1. In this case the Magistrate, in refusing to admit in evidence the alleged agreement of service of the accused, Pandit Deokinandan, was clearly in error. It was optional to him under Section 33 of the Stamp Act to examine or impound the instrument if it appeared to be insufficiently stamped. But the prohibition contained in the first part of Section 35 that no instrument chargeable with duty shall Be admitted in evidence for any purpose or acted upon unless it be duly stamped, does not apply to proceedings in a Criminal Court [see proviso (d) to that section]. The Magistrate, therefore, ought to have taken that document into consideration and come to a finding upon it. With regard to conversion, the opinion of the Magistrate is not correct. It is clear that a servant can be charged with criminal breach of trust under Section 405, Indian Penal Code. If in this case it is proved that the two accused (or either of them) were in fact entrusted with the property an servants and now wet up a claim that it belongs to them, and refuse to return it, that in itself would be evidence of conversion, which might justify a conviction under the section. If the trial by continued against the accused Pandit Deokinandan, it should be continued also against the accused Baburam.

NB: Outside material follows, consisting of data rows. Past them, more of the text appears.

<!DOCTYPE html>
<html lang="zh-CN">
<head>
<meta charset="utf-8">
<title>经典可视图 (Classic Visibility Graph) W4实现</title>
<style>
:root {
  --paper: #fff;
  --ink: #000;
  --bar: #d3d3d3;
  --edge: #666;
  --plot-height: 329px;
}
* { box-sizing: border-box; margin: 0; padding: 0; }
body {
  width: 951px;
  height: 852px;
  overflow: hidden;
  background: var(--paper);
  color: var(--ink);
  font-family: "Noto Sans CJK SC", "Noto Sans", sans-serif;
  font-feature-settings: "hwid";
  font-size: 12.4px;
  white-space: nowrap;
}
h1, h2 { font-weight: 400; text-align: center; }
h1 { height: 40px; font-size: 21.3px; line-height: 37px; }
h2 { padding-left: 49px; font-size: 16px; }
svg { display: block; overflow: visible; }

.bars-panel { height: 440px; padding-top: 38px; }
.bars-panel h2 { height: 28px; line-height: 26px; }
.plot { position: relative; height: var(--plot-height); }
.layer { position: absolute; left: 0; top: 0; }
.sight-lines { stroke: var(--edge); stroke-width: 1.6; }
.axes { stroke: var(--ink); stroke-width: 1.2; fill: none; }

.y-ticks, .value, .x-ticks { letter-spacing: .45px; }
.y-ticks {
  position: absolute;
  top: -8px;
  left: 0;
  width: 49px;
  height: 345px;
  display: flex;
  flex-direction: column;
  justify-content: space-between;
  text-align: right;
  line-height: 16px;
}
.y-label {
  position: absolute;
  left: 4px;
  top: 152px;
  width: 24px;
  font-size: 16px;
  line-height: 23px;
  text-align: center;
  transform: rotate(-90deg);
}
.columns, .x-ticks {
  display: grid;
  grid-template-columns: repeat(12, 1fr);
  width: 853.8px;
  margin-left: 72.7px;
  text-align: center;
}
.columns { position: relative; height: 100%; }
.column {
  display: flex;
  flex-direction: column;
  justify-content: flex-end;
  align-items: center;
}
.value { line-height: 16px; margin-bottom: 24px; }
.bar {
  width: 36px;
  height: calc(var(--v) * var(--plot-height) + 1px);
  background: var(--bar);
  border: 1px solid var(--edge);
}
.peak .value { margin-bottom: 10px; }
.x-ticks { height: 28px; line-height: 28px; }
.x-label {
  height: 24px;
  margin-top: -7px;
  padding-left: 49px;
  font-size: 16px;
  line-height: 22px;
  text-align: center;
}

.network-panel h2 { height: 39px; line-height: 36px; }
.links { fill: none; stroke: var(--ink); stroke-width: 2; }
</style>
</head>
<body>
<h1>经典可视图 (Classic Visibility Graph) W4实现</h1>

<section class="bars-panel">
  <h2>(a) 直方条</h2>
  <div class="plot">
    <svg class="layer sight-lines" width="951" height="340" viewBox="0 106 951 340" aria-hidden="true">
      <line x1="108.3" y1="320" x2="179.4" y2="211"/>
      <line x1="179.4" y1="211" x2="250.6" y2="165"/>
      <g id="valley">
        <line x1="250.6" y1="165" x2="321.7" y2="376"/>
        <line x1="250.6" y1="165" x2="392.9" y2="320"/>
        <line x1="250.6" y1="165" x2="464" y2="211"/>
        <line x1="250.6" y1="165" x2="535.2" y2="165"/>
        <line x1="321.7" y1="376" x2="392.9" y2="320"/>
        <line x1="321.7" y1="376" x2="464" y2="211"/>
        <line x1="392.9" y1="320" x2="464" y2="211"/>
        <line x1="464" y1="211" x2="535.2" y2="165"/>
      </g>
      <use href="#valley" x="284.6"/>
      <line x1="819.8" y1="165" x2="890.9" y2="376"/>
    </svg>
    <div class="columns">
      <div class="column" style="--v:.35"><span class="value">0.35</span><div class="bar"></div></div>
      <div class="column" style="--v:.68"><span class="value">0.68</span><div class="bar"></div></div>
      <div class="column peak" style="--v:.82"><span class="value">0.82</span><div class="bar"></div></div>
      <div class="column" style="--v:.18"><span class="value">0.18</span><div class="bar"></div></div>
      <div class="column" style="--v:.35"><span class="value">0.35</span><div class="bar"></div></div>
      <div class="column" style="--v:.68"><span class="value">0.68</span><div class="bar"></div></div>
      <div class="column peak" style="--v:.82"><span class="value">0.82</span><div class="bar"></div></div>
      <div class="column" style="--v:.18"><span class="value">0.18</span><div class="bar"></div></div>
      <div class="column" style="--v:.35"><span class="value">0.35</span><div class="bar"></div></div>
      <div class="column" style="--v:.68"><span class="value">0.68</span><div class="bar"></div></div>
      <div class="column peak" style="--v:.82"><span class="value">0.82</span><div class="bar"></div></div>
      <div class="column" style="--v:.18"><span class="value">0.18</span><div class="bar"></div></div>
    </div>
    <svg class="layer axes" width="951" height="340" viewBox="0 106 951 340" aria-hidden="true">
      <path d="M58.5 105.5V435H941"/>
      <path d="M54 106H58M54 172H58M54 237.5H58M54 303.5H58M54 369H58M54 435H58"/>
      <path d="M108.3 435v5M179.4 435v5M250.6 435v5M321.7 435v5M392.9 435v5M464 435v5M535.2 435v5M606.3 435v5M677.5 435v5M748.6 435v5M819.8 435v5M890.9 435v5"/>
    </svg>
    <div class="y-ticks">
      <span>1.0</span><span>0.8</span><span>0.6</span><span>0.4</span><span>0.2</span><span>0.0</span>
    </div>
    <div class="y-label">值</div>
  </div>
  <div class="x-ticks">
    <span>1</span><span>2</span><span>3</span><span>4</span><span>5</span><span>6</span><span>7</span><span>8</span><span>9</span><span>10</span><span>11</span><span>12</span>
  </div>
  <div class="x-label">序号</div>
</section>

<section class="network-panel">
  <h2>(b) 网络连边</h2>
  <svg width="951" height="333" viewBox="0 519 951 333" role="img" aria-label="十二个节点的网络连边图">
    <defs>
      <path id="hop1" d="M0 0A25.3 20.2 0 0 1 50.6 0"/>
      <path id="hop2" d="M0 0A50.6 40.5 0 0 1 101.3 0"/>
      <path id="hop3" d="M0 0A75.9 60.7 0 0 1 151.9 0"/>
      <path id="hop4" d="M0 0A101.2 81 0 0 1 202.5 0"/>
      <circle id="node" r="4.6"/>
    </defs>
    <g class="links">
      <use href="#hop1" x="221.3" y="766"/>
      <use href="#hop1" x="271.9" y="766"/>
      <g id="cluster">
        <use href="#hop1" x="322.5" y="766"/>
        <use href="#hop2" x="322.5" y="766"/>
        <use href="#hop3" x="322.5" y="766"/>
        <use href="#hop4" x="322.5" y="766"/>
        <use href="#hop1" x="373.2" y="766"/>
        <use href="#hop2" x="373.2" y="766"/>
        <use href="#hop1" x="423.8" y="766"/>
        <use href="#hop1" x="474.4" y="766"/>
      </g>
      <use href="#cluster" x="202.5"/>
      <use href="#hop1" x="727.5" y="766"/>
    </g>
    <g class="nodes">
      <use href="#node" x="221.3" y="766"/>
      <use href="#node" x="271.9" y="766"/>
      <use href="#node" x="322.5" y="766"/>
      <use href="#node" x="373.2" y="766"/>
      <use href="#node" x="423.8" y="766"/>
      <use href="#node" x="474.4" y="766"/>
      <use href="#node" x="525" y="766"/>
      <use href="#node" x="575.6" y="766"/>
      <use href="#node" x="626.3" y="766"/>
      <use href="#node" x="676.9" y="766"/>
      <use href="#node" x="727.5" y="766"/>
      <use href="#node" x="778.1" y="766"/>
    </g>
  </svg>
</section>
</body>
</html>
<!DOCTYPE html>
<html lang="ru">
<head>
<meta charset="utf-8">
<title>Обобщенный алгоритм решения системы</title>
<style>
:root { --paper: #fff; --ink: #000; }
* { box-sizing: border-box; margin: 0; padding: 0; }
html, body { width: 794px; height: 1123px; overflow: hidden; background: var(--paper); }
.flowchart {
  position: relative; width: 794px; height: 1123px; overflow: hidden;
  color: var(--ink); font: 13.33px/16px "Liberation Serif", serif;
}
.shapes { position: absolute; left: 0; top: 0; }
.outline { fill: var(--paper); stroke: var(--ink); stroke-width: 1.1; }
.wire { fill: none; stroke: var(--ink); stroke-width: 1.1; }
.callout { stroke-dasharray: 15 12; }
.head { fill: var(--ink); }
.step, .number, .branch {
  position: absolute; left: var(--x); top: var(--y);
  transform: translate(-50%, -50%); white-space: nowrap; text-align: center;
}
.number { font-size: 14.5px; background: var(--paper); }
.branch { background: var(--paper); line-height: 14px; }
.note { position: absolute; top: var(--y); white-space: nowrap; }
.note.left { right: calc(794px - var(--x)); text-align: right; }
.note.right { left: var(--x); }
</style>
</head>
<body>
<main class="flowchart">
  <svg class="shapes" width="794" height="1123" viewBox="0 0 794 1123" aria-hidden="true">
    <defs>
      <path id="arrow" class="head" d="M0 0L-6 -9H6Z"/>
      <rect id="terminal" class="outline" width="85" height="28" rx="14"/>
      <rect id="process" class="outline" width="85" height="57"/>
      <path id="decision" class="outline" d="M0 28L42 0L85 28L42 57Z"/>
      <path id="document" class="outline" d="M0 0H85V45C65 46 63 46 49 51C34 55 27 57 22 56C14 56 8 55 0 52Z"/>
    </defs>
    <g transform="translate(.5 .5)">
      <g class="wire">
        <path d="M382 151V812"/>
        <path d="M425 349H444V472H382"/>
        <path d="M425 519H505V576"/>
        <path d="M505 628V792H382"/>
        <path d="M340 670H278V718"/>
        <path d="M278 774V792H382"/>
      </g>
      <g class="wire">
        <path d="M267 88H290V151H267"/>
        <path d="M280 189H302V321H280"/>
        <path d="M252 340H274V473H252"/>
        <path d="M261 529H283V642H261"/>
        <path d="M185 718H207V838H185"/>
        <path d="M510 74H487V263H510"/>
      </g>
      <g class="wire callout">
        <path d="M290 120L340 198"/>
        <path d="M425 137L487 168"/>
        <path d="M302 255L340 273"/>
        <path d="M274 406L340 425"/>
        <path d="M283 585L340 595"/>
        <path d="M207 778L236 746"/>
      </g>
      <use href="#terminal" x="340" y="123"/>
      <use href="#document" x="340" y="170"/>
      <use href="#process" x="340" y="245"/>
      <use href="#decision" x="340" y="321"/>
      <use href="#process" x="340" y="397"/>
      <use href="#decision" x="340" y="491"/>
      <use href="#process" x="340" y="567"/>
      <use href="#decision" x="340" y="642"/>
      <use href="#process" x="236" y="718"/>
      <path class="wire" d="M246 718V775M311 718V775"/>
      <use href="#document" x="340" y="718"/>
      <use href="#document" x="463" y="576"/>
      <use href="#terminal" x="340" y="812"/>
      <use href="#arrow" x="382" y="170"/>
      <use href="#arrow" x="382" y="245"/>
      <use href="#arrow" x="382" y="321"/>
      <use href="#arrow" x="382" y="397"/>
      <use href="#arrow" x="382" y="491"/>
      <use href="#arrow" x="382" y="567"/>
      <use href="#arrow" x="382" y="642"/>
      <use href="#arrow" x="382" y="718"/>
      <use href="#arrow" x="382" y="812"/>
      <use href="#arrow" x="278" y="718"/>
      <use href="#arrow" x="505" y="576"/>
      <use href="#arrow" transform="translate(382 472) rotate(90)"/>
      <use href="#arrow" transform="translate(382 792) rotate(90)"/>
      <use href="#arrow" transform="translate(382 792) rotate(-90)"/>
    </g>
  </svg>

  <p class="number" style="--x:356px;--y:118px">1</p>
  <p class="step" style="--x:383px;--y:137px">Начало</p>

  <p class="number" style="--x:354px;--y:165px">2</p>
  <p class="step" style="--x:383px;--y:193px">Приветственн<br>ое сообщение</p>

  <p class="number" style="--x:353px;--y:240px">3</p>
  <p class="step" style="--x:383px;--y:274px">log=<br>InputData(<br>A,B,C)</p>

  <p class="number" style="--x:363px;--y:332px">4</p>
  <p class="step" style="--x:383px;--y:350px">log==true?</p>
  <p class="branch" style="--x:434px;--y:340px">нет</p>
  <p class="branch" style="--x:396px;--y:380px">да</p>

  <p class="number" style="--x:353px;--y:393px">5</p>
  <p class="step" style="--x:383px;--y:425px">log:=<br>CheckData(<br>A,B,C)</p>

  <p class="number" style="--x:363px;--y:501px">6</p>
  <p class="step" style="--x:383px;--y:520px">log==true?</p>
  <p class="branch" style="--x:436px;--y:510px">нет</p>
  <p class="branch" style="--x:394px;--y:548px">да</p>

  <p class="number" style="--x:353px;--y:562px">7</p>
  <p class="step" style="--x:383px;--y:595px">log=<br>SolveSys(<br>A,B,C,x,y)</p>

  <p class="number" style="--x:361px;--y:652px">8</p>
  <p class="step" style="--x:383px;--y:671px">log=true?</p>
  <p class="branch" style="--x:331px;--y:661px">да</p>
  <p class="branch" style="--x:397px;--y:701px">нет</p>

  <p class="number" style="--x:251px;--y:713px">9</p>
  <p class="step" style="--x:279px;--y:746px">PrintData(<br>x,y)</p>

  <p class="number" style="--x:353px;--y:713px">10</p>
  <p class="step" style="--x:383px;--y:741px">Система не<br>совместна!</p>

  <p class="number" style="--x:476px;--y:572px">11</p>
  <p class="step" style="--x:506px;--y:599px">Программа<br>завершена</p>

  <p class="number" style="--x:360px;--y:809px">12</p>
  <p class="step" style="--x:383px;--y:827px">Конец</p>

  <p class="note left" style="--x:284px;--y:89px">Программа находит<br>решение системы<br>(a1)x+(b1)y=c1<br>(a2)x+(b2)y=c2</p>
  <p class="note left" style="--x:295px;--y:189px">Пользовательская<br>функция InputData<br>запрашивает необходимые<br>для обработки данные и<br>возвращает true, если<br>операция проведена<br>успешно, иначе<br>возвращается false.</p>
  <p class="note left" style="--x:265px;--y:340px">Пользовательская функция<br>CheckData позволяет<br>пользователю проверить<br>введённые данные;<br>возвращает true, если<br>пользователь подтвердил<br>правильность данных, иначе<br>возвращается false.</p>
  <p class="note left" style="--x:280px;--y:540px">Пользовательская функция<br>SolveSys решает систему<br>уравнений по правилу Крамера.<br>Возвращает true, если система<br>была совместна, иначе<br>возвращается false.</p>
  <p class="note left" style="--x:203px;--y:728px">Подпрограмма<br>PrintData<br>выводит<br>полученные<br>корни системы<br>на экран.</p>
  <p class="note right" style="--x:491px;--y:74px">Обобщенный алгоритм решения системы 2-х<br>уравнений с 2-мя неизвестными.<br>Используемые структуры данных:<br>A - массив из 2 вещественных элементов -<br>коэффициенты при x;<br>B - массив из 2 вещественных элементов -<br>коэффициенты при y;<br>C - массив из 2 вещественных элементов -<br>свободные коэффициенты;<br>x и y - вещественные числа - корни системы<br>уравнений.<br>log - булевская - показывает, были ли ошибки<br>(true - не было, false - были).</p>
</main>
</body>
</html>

2. This Rule is made absolute against both the accused, and the order of discharge set aside. The trial will be resumed from the stage immediately preceding the order of discharge.